(CNN) -- Lou Reed, who took rock 'n' roll into dark corners as a songwriter, vocalist and guitarist for the Velvet Underground and as a solo artist, has died at the age of 71, his publicist said Sunday.
"It is now officially confirmed that Lou Reed did pass away several hours ago," Peter Noble said.
Noble didn't disclose details of Reed's death.
Reed was a rock pioneer who went from record label songwriter to a member of a short-lived, but innovative and influential band.
"Glam, punk and alternative rock are all unthinkable without his revelatory example," wrote Jon Dolan in Rolling Stone, which first reported his death.

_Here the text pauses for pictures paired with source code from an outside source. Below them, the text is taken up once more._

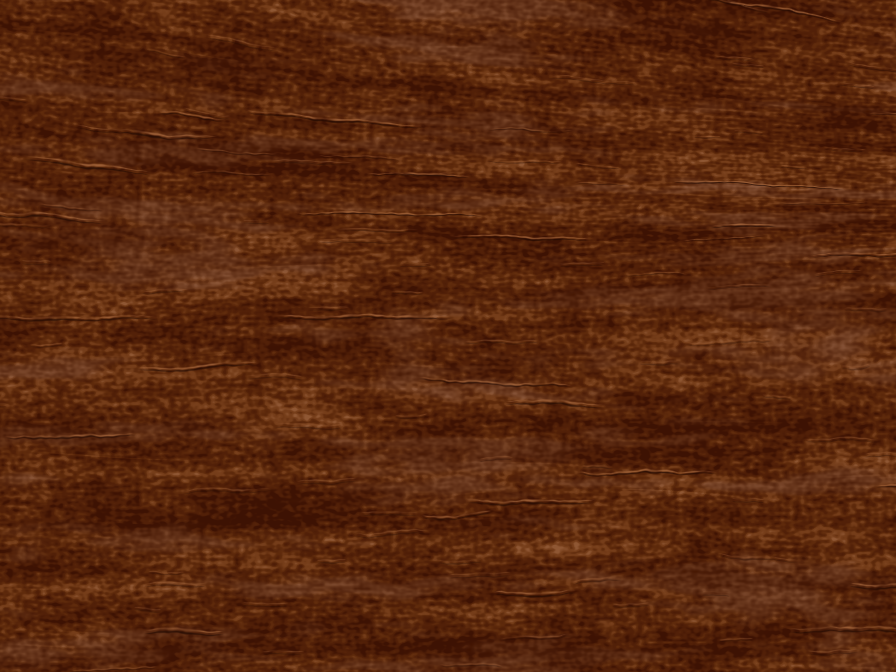
Write a Shadertoy shader that draws this texture.

```glsl
// Dark, oiled brown wood with a nearly horizontal grain.
// Stretched gradient noise gives fibres, bands and pale haze; scattered
// tapered splits with a lit edge and a shadow lie along the warped grain.

vec2 hash2(vec2 p) {
    vec3 q = fract(p.xyx * vec3(0.1031, 0.1030, 0.0973));
    q += dot(q, q.yzx + 33.33);
    return fract((q.xx + q.yz) * q.zy);
}

float cornerSlope(vec2 cell, vec2 offset) {
    float angle = 6.2832 * hash2(cell + 61.0).x;
    return dot(vec2(cos(angle), sin(angle)), offset);
}

// Gradient noise, roughly -0.7 to 0.7
float noise(vec2 p) {
    vec2 i = floor(p), f = p - i;
    vec2 u = f * f * f * (f * (f * 6.0 - 15.0) + 10.0);
    vec2 e = vec2(1.0, 0.0);
    float low = mix(cornerSlope(i, f), cornerSlope(i + e, f - e), u.x);
    float high = mix(cornerSlope(i + e.yx, f - e.yx), cornerSlope(i + 1.0, f - 1.0), u.x);
    return mix(low, high, u.y);
}

// Bend the plane so that lines of constant y follow the grain
vec2 grainSpace(vec2 p) {
    float y = p.y + 0.12 * p.x * smoothstep(0.5, 1.0, p.y);
    y -= 0.06 * max(p.x - 0.8, 0.0) * exp(-pow((p.y - 0.6) * 8.0, 2.0));
    return vec2(p.x, y + 0.015 * noise(p * vec2(2.0, 3.0)));
}

// Scattered splits, one per cell at most: x = lit edge, y = shadow
vec2 splits(vec2 g, vec2 size, float share, float width) {
    float soft = 0.0008 + 0.6 / iResolution.y;
    vec2 result = vec2(0.0);
    vec2 home = floor(g / size);
    for (int j = -1; j <= 1; j++)
    for (int i = -1; i <= 1; i++) {
        vec2 cell = home + vec2(i, j);
        vec2 place = hash2(cell + 17.0), kind = hash2(cell + 143.0);
        if (kind.x > share) continue;
        vec2 d = g - (cell + place) * size;
        float u = d.x / (size.x * mix(0.13, 0.46, kind.y));
        float taper = max(1.0 - u * u, 0.0);
        d.y -= (place.x - 0.5) * 0.08 * d.x;
        d.y -= 0.008 * noise(vec2(g.x * 14.0, kind.y * 90.0));
        d.y -= 0.002 * noise(vec2(g.x * 70.0, kind.x * 90.0));
        float w = width * taper * (0.7 + noise(vec2(g.x * 45.0, place.y * 50.0)));
        float broken = smoothstep(-0.25, 0.25, noise(vec2(g.x * 28.0, place.x * 70.0)) + 0.1);
        float lit = smoothstep(w + soft, w - soft, abs(d.y));
        float shade = smoothstep(w + soft, w - soft, abs(d.y + (place.y - 0.3) * 0.003 + 0.003));
        result = max(result, vec2(lit * mix(0.35, 1.0, broken), shade) * smoothstep(0.0, 0.3, taper));
    }
    return result;
}

// Wood colour for a tone spread about zero
vec3 woodColor(float tone) {
    vec3 c = mix(vec3(0.24, 0.07, 0.01), vec3(0.32, 0.125, 0.03), smoothstep(-1.8, -0.3, tone));
    c = mix(c, vec3(0.37, 0.165, 0.045), smoothstep(-0.3, 0.6, tone));
    c = mix(c, vec3(0.46, 0.24, 0.10), smoothstep(0.5, 1.6, tone));
    return mix(c, vec3(0.56, 0.34, 0.20), smoothstep(1.6, 3.0, tone));
}

void mainImage(out vec4 fragColor, in vec2 fragCoord) {
    vec2 p = fragCoord / iResolution.y;
    vec2 g = grainSpace(p);

    // Broad bands and streaks, then fine fibres and flecks
    float tone = 1.6 * noise(g * vec2(1.3, 13.0) + 5.0);
    tone += 1.8 * noise(g * vec2(3.5, 42.0) + 31.0);
    tone += 1.2 * noise(p * vec2(10.0, 15.0) + 12.0);
    tone += 2.0 * noise(g * vec2(38.0, 150.0));
    tone += 1.8 * noise(p * vec2(115.0, 165.0) + 7.0);
    tone += 1.2 * noise(p * vec2(95.0, 48.0) + 3.0);

    // Long faint threads
    float thread = smoothstep(0.06, 0.0, abs(noise(g * vec2(1.8, 24.0) + 77.0)));
    tone += 0.7 * thread * smoothstep(0.0, 0.35, noise(g * vec2(5.0, 17.0) + 50.0));
    vec3 color = woodColor(tone);

    // Dull pinkish haze along some bands
    float haze = noise(g * vec2(2.2, 19.0) + 91.0) + 0.5 * noise(g * vec2(14.0, 60.0) + 23.0);
    color = mix(color, vec3(0.40, 0.21, 0.115) + 0.035 * tone, 0.7 * smoothstep(0.05, 0.5, haze));

    // Long splits, and many short faint ones
    vec2 large = splits(g, vec2(0.36, 0.07), 0.45, 0.0017);
    vec2 small = splits(g + 3.7, vec2(0.15, 0.036), 0.28, 0.0011);
    color = mix(color, vec3(0.13, 0.035, 0.005), max(0.75 * large.y, 0.45 * small.y));
    color = mix(color, vec3(0.66, 0.41, 0.24), max(0.8 * large.x, 0.5 * small.x));

    fragColor = vec4(color, 1.0);
}
```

"The world has lost a fine songwriter and poet. I've lost my 'school-yard buddy,' " Cale wrote on Twitter.
The Velvets tackled taboo topics like drug addiction, paranoia and sexual deviancy, according to their bio page on the Rock and Roll Hall of Fame site.
Rock mythology has it that even though they were around only for a few years, everyone who went to a Velvet Underground concert went out and started a band.

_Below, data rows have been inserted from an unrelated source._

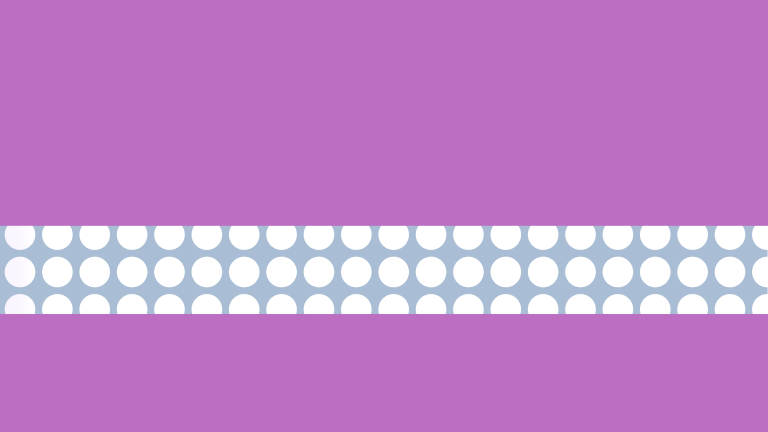
A Shadertoy shader for this background:

```glsl
// A flat orchid field crossed by a blue-grey ribbon of white polka dots.
// The dots are a repeated circle distance clipped by the ribbon's edges;
// a faint pink blush tints the dots at the left end. Unit: canvas height.

const vec3 ORCHID = vec3(0.733, 0.432, 0.760);
const vec3 RIBBON_BLUE = vec3(0.663, 0.745, 0.831);
const vec3 DOT_WHITE = vec3(1.0);
const vec3 DOT_BLUSH = vec3(0.982, 0.962, 1.0);

const float RIBBON_BOTTOM = 0.2731;
const float RIBBON_TOP = 0.4773;
const vec2 DOT_ORIGIN = vec2(0.0463, 0.3704);
const float DOT_PITCH = 0.0865;
const float DOT_RADIUS = 0.0354;
const float BLUSH_START = 0.035;
const float BLUSH_END = 0.085;
const float END_TRIM = 0.0018;

// Coverage of a shape from its signed distance, softened over one pixel
float coverage(float dist, float pixel) {
    return clamp(0.5 - dist / pixel, 0.0, 1.0);
}

// Signed distance to the nearest dot of an endless square grid
float dotGrid(vec2 p) {
    vec2 cell = mod(p - DOT_ORIGIN + 0.5 * DOT_PITCH, DOT_PITCH) - 0.5 * DOT_PITCH;
    return length(cell) - DOT_RADIUS;
}

// Signed distance to the horizontal ribbon
float ribbon(float y) {
    return max(RIBBON_BOTTOM - y, y - RIBBON_TOP);
}

void mainImage(out vec4 fragColor, in vec2 fragCoord) {
    float pixel = 1.0 / iResolution.y;
    vec2 p = fragCoord * pixel;
    float rightEdge = iResolution.x * pixel;

    // Dots, blushed at the left end
    float blush = 1.0 - smoothstep(BLUSH_START, BLUSH_END, p.x);
    vec3 dotColor = mix(DOT_WHITE, DOT_BLUSH, blush);
    vec3 pattern = mix(RIBBON_BLUE, dotColor, coverage(dotGrid(p), pixel));

    // Thin pale trim where the ribbon ends on the right
    float trim = coverage(rightEdge - END_TRIM - p.x, pixel);
    pattern = mix(pattern, DOT_WHITE, 0.5 * trim);

    // Ribbon over the flat field
    vec3 color = mix(ORCHID, pattern, coverage(ribbon(p.y), pixel));
    fragColor = vec4(color, 1.0);
}
```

Rolling Stone ranks the group's debut album, "The Velvet Underground and Nico" as the 13th greatest of all time.
And performers from David Bowie to R.E.M. and U2 have cited them as inspiration.
In 1970, Reed left the Velvets for a long solo career turning out classics like "Walk on the Wild Side" and "Sweet Jane."
"People say rock 'n' roll is constricting, but you can do anything you want, any way you want. And my goal has been to make an album that would speak to people the way Shakespeare speaks to me, the way Joyce speaks to me. Something with that kind of power; something with bite to it,'' Reed told the New York Times in 1982 while promoting his album "The Blue Mask."
Reed's wife, Laurie Anderson, told The Times of London this summer, that Reed had a life-saving liver transplant in May.
"R.I.P. LOU REED....A LEGEND," the Pixies wrote on their Twitter page.
Iggy Pop wrote simply: "Devastating news."